Barthélemy Boganda became prime minister when the country gained internal autonomy within the French Commonwealth in 1958. He died in an airplane accident the following year, and David Dacko became the country’s first president at independence in 1960. Dacko’s foremost rival, Abel Goumba, was arrested and in 1962 MESAN was made the country’s only permitted party and Dacko was elected president without a counter candidate in 1963.

On New Year’s Eve 1966, the commander of the army, Colonel Jean Bédel Bokassa, came to power in a military coup. Bokassa governed unanimously and in 1972 proclaimed president for life. In 1977, he was crowned emperor during a grand and costly ceremony that garnered international attention. The country changed its name to the Central African Empire at the same time. Bokassa became known for its despotic regime.

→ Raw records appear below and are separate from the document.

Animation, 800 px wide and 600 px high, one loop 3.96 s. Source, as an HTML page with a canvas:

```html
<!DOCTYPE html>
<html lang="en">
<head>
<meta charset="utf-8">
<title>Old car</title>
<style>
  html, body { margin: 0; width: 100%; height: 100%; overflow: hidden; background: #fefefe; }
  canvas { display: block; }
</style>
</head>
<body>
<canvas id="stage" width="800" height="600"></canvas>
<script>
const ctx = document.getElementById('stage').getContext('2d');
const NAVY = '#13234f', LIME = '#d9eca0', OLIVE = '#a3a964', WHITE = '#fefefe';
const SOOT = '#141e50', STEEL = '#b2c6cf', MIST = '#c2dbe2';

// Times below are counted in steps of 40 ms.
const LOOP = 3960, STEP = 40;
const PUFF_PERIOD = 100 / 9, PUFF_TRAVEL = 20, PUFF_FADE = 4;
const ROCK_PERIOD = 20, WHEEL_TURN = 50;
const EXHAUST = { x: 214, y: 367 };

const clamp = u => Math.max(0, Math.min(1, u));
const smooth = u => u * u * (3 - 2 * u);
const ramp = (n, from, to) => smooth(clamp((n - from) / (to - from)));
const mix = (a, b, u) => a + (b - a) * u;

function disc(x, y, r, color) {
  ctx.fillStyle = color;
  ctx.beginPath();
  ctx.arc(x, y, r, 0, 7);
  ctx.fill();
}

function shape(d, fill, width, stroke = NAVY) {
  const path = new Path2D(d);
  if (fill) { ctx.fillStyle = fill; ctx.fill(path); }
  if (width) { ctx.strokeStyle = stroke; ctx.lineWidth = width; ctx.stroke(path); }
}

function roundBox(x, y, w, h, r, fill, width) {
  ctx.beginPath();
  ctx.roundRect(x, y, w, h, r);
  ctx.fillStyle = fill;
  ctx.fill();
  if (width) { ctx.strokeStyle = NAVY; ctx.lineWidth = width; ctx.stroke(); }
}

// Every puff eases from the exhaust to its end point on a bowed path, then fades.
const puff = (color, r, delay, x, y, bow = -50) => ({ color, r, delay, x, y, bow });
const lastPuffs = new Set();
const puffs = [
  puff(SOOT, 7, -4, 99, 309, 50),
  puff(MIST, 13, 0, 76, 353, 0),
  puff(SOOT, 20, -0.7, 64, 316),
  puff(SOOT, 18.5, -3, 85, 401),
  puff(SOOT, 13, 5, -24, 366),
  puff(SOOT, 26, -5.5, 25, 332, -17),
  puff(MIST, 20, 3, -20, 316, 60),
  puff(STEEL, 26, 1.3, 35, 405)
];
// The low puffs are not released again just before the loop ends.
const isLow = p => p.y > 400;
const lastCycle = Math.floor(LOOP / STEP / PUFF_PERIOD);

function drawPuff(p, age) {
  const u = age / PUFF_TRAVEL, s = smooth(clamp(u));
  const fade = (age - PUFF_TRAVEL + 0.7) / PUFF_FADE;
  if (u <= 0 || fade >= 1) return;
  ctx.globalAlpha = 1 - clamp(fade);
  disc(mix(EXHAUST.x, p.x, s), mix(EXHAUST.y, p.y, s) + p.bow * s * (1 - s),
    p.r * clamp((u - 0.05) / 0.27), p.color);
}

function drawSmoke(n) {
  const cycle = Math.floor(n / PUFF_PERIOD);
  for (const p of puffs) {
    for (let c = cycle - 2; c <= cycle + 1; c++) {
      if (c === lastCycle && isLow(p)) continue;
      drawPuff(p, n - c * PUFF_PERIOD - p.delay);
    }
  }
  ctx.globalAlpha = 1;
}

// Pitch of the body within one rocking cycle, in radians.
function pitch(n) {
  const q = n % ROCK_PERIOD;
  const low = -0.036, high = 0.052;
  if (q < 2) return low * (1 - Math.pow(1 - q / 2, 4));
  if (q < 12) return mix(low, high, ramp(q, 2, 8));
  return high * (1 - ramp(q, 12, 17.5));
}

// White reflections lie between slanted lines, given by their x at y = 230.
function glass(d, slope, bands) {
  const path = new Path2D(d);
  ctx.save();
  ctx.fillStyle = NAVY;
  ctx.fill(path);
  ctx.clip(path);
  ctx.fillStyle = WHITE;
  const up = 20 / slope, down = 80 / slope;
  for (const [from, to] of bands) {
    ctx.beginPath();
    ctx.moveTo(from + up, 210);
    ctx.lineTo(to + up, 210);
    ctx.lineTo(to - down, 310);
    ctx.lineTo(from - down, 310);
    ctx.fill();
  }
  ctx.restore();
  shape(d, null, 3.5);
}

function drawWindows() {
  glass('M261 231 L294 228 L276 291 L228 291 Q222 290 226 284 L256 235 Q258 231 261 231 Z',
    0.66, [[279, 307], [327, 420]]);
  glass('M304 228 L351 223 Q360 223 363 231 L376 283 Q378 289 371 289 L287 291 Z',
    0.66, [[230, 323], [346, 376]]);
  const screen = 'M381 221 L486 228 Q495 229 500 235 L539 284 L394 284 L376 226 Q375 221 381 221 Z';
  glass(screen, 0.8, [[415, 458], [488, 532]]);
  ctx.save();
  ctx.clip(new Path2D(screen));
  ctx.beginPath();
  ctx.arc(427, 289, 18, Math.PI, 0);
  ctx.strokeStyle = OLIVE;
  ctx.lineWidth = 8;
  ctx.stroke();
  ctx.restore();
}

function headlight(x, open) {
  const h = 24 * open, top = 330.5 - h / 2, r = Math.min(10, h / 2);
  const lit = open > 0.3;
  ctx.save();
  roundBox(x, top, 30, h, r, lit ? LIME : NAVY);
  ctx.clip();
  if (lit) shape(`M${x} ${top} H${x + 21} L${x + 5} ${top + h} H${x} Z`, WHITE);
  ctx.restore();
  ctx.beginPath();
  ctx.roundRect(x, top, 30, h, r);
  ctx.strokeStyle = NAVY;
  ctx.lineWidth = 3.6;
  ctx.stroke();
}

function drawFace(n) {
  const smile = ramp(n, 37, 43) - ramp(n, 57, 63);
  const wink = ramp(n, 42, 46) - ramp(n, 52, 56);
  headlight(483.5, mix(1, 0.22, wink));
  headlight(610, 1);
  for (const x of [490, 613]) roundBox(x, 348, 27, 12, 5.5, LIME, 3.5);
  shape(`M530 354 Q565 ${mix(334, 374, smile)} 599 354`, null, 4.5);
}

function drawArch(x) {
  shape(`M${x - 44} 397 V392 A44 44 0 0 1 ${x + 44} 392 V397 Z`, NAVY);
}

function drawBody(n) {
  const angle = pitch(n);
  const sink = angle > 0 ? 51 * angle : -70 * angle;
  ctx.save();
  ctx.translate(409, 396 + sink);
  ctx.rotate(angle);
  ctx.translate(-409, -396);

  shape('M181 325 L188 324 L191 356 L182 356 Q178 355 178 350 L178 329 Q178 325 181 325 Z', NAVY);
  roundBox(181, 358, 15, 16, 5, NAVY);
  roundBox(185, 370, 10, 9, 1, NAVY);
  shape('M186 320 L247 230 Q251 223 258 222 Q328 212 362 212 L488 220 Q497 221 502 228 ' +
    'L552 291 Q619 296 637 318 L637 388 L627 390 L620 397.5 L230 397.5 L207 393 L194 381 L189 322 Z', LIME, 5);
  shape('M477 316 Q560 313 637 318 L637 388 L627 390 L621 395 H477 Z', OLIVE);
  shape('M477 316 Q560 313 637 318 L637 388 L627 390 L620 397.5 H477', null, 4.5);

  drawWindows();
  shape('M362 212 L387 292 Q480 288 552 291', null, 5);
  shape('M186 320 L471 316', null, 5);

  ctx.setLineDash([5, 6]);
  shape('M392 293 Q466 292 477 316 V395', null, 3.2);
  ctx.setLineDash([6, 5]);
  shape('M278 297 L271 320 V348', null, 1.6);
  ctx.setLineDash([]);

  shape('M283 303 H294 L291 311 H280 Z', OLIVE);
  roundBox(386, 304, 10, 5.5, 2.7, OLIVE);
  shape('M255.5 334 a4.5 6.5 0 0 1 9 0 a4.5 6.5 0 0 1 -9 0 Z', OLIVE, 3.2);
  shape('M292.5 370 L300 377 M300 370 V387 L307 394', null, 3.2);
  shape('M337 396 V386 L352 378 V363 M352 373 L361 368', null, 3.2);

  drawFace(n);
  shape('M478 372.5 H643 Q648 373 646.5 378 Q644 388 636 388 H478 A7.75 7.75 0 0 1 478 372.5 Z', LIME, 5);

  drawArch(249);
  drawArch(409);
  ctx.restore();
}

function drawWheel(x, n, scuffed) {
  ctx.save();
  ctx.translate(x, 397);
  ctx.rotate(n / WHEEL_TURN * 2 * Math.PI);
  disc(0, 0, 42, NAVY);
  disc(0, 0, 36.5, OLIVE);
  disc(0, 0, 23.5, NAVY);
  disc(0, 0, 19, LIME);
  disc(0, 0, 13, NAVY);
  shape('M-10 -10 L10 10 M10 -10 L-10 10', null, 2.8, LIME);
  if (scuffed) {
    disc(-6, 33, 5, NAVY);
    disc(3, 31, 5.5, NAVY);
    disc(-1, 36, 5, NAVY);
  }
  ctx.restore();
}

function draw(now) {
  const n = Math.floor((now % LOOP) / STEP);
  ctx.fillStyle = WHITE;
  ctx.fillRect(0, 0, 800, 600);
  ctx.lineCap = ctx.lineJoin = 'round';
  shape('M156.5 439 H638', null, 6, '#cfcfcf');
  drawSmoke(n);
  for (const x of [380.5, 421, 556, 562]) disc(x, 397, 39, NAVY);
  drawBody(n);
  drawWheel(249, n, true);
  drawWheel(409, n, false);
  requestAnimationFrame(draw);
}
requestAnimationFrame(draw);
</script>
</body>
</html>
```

Comprehensive demonstrations against the emperor took place in 1979, beaten down with the help of Zaire forces.

During 1979, there was a constant clash between protesters and police, and an opposition gathered in exile in a front against Bokassa. In September 1979, Bokassa was toppled in a coup supported by France and the republic reinstated with former President Dacko as president.

A new constitution with multi-party government was passed in 1981, and free presidential elections were held. Dacko won in front of Ange-Félix Patassé. The same year, after pressure from France, Dacko transferred power to a military government, led by General André Kolingba. Kolingba was elected president for six years in a 1986 referendum and mandated to form a new party as the country’s only allowed; Racial Assembly Democratique Centrafricain (RDC). Resistance to the military regime was great, and in 1984 several opposition leaders established an exile government in Libya.

Following French press negotiations between the parties in 1991-1992, the democratization process led to a constitutional change in 1992 that paved the way for multi-party government. In the 1993 presidential election, Ange-Félix Patassé won, re-elected in 1999. He was deposed in a coup in 2003 and the man who then seized power, François Bozizé, was elected president in 2005. The 1993 parliamentary election was won by Patassés Mouvement pour la libération du peuple centrafricain (MLPC) ; at the 1998 elections, RDC became the largest party. The election in 2005 was won by the coalition group Convergence Nationale.